A: I think it is easy to say that. I haven’t done any analysis. If I just work it through, you had those imbalances working against you when MFs were doing the recalibration of different funds. Now, when they are coming back, they want to buy the best. The best stocks aren’t getting any cheaper.

Q: How much returns will the benchmarks deliver over the next one or two years?

A: Earnings momentum is picking up. We expect earnings growth (for Nifty companies) to be 15 per cent growth in 2018-19. We expect growth to accelerate in 2019-20. Our view is that the market returns will be in line with earnings growth. But sometimes the market overshoots and sometimes they undershoot.

Q: How will elections impact the market?

A: There are lots of views going around. We will just wait and watch and make use of whatever opportunities that are available.  For instance, last General Elections between the polling and exit polls, we increased our cash levels to 85 per cent. Once the exit polls were announced, you know what strategy to choose to go in the market.

Q: What is the reason for the growth in the alternative investment funds (AIF) industry?

A: AIFs have given wealthy investors a new asset class to invest in. We only had debt and equity, there was nothing in-between. So either you take a lot of risk and or no risk. What the hedge fund industry has done is, take you along the curve. So if your risks appetite is lower than equity, you have something like an Avendus Enhanced Return Fund, which targets high alpha and low beta.
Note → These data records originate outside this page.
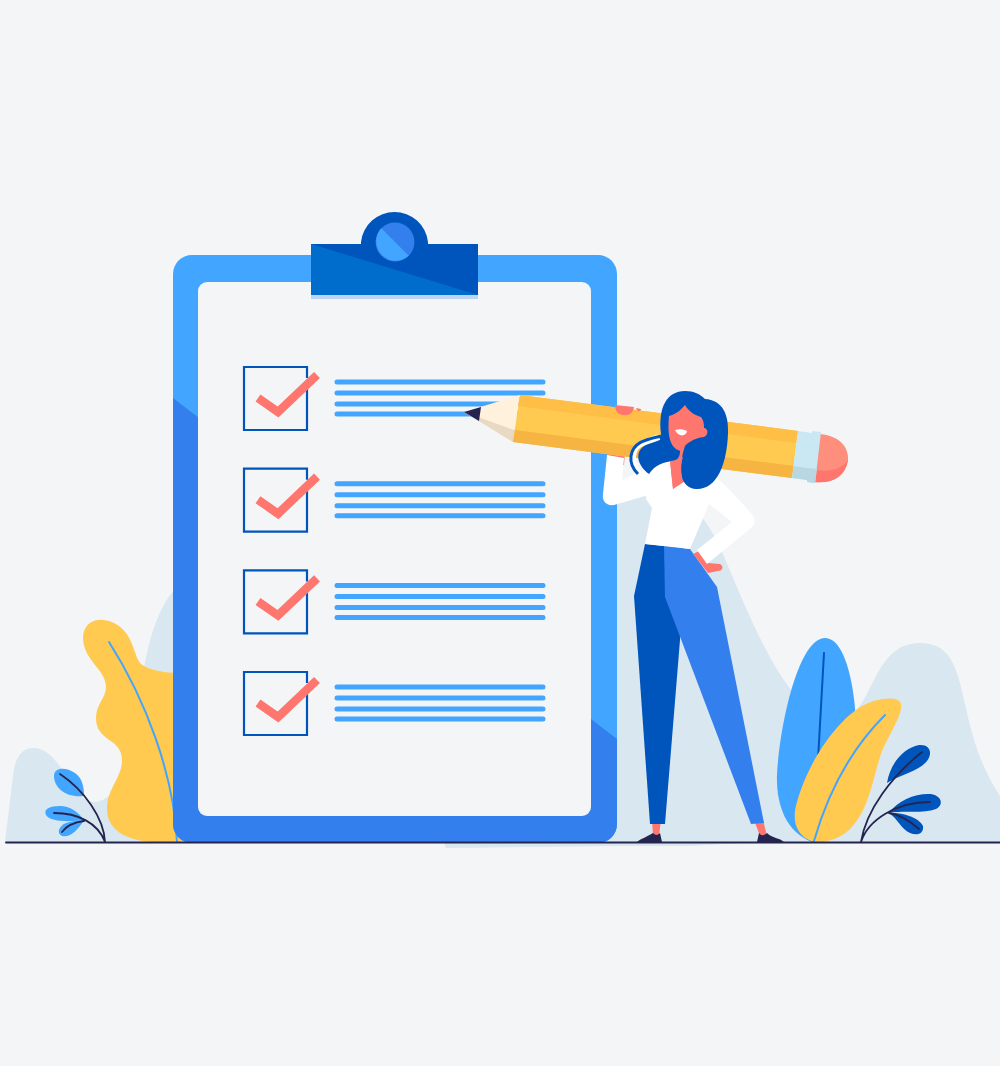
<!DOCTYPE html>
<html lang="en">
<head>
<meta charset="utf-8">
<title>Checklist illustration</title>
<style>
:root {
  --paper: #f4f5f7;
  --hill: #d9e7f0;
  --sky: #42a5ff;
  --blue: #347fee;
  --navy: #0055bc;
  --mid: #006dcc;
  --ink: #25244f;
  --coral: #ff766f;
  --yellow: #ffca4f;
  --amber: #f6b443;
  --white: #fff;
}
html, body { margin: 0; background: var(--paper); overflow: hidden; }
svg { display: block; width: 1000px; height: 1066px; }
.hill { fill: var(--hill); }
.sky { fill: var(--sky); }
.blue { fill: var(--blue); }
.navy { fill: var(--navy); }
.mid { fill: var(--mid); }
.ink { fill: var(--ink); }
.skin { fill: var(--coral); }
.yellow { fill: var(--yellow); }
.paper { fill: var(--paper); }
.white { fill: var(--white); }
.box { fill: none; stroke: var(--navy); stroke-width: 2.2; }
.tick { fill: none; stroke: var(--coral); stroke-width: 8.5; }
.lines { stroke: var(--sky); stroke-width: 5; stroke-linecap: round; }
.vein { fill: none; stroke: var(--sky); stroke-width: 2; stroke-linecap: round; }
.stem { fill: none; stroke: var(--ink); stroke-width: 1.8; stroke-linecap: round; }
</style>
</head>
<body>
<svg viewBox="0 0 1000 1066" role="img" aria-label="Woman holding a giant pencil beside a clipboard with a completed checklist">
  <defs>
    <clipPath id="board-shape"><rect x="173" y="255" width="444" height="588" rx="19"/></clipPath>
    <g id="check-item">
      <path class="box" d="M307 389V430H244V367H307V378"/>
      <path class="tick" d="M258 398L278 412L317 375"/>
      <path class="lines" d="M337 382H543M337 393H543M337 404H543M337 414H543"/>
    </g>
  </defs>

  <rect class="paper" width="1000" height="1066"/>

  <g id="hills" class="hill">
    <path d="M5 842L13 776C15 756 23 748 33 748C62 748 70 801 94 802C128 800 132 735 142 680C149 636 159 606 176 588V842Z"/>
    <path d="M600 842V520C640 440 700 500 722 552C745 606 768 664 797 697C815 716 834 724 850 716C874 700 876 643 920 643C975 643 951 722 1000 796V842Z"/>
    <path d="M444 843H740L690 846L620 846L446 848Z"/>
  </g>

  <g id="left-plants">
    <path class="yellow" d="M178 673C166 673 148 670 141 664C134 657 134 637 119 626C104 615 84 618 83 637C83 661 106 669 106 687C106 698 96 704 96 718C96 742 122 738 122 760C122 778 107 788 107 809C107 832 130 842 158 842H200V673Z"/>
    <path class="vein" d="M109 642C146 700 174 775 177 842"/>
    <path class="sky" d="M84 796C66 798 54 788 54 776C54 767 66 767 75 773C82 778 84 786 84 796Z"/>
    <path class="sky" d="M84 820C70 822 50 822 46 815C43 809 50 806 60 806C70 806 78 812 84 820Z"/>
    <path class="sky" d="M84 820C78 830 70 838 62 836C56 833 59 826 66 823C72 821 79 820 84 820Z"/>
    <path class="stem" d="M60 774C84 790 104 818 105 842M54 813C78 813 98 823 105 842M62 832C68 824 76 822 84 821"/>
  </g>

  <g id="clipboard">
    <g clip-path="url(#board-shape)">
      <rect class="sky" x="173" y="255" width="444" height="588"/>
      <path class="blue" d="M173 398L617 739V843H173Z"/>
    </g>
    <rect class="paper" x="198" y="282" width="393" height="534" rx="9"/>
    <rect x="311" y="294" width="167" height="5" fill="#bdd5f2"/>
    <path class="navy" d="M311 244H361V242A33.7 33.7 0 0 1 428 242V244H478V295H311Z"/>
    <path class="mid" d="M311 244L478 295H311Z"/>
    <circle class="blue" cx="395" cy="242" r="19.4"/>
    <path class="sky" d="M381.3 228.3A19.4 19.4 0 0 0 408.7 255.7Z"/>
  </g>

  <g id="checklist">
    <use href="#check-item"/>
    <use href="#check-item" y="101.7"/>
    <use href="#check-item" y="203.4"/>
    <use href="#check-item" y="305"/>
  </g>

  <g id="right-plants">
    <path class="sky" d="M812 842C785 832 776 803 777 775C779 728 798 638 825 638C847 638 856 695 856 730C856 775 840 842 812 842Z"/>
    <path d="M824 653L818 760" fill="none" stroke="var(--navy)" stroke-width="2" stroke-linecap="round"/>
    <path class="yellow" d="M814 842C794 836 792 818 797 802C806 768 833 723 862 706C876 698 899 695 901 704C903 716 886 738 880 757C872 783 868 811 850 829C840 839 826 843 814 842Z"/>
    <path class="vein" d="M885 715C852 748 828 792 814 841"/>
    <path class="navy" d="M887 783C890 764 903 748 919 745C930 744 933 753 927 761C918 772 901 774 887 783Z"/>
    <path class="navy" d="M889 813C898 800 916 793 931 794C942 796 944 805 936 809C923 814 905 810 889 813Z"/>
    <path class="navy" d="M889 813C903 812 920 818 923 826C924 834 917 836 910 833C901 829 898 819 889 813Z"/>
    <path class="stem" d="M861 842C866 810 892 776 922 752M861 842C868 820 896 802 930 802M889 813C902 815 911 822 919 829"/>
  </g>

  <path id="ground" class="stem" d="M6 842.5H1000"/>

  <g id="legs">
    <path class="skin" d="M652 820H661L659 836H653ZM754 820H763L767 836H760Z"/>
    <path class="ink" d="M637 842C642 838 649 836 653 833C656 836 658 835 660 833L662 842ZM757 842L759 833C762 837 765 835 767 833C772 838 780 838 784 842Z"/>
    <path class="navy" d="M645 544L684 548L680 640L665 824H650L634 596Z"/>
    <path class="blue" d="M664 546L690 549L717 587L764 823L751 824L665 597Z"/>
  </g>

  <g id="raised-arm">
    <path class="skin" d="M608 440H626L624 465H608Z"/>
    <path class="white" d="M607 455L624 458L622 480L668 460L690 480L652 494L614 505C606 506 602 501 603 494Z"/>
  </g>

  <g id="pencil">
    <path fill="#fff1db" d="M464 412L520 395L513 442Z"/>
    <path fill="#e9d9c2" d="M464 412L517 431L513 442Z"/>
    <path class="ink" d="M464 412L481 407L479 421Z"/>
    <path class="yellow" d="M520 395L798 431L792 478L513 442Z"/>
    <path fill="#ffbf47" d="M520 395L798 431L796 443L518 406Z"/>
    <path fill="var(--amber)" d="M515 430L794 466L792 478L513 442Z"/>
    <path fill="#ff8f7d" d="M820 434C839 436 849 446 848 461C845 477 832 484 814 482Z"/>
    <path class="skin" d="M816 470C830 472 840 470 848 460C845 477 832 484 814 482Z"/>
    <path fill="#c9e8f4" d="M798 431L812 433V431L821 432L815 483L807 482V480L792 478Z"/>
    <path fill="#b7d8e2" d="M794 466L807 468L817 469L815 483L807 482V480L792 478Z"/>
    <path class="skin" d="M615 405L634 407C633 413 629 416 624 415C618 415 615 411 615 405ZM636 408L641 409C641 412 637 412 636 408Z"/>
  </g>

  <g id="torso">
    <path class="skin" d="M693 554L699 551L708 563L720 564C724 566 723 571 718 571L708 573Z"/>
    <path class="white" d="M715 476C730 490 744 504 753 516C756 521 755 525 751 528L707 564L697 550L732 522L709 504L690 549L645 544L652 508L646 499V476L668 460L680 461Z"/>
    <path class="skin" d="M670 460L690 440V478L673 489Z"/>
  </g>

  <g id="head">
    <path class="navy" d="M661 434C658 407 667 391 685 391C694 391 700 394 705 399C722 400 729 414 728 433C727 464 717 490 696 489C682 488 678 472 683 457L675 461C664 461 654 466 649 474C638 466 634 453 644 446C652 440 662 440 661 434Z"/>
    <path d="M659 437C648 442 634 442 633 456C632 463 635 469 640 474" fill="none" stroke="var(--white)" stroke-width="6"/>
    <path d="M661 436C649 439 633 441 631 456C630 464 633 469 638 474" fill="none" stroke="var(--navy)" stroke-width="3"/>
    <path class="skin" d="M669 416C676 414 681 410 685 405C689 412 695 415 701 417C704 421 704 425 704 428C708 428 709 435 704 437C694 438 686 443 681 451C671 449 667 438 669 416Z"/>
    <path class="skin" d="M680 447L686 443C682 454 680 464 682 478L673 489L670 461C677 461 681 458 680 447Z"/>
    <path class="white" d="M675 430C679 429 683 429 687 431C686 437 678 437 675 430Z"/>
  </g>
</svg>
</body>
</html>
If debt returns are going to be six per cent, this fund tries to deliver up to four percentage points higher.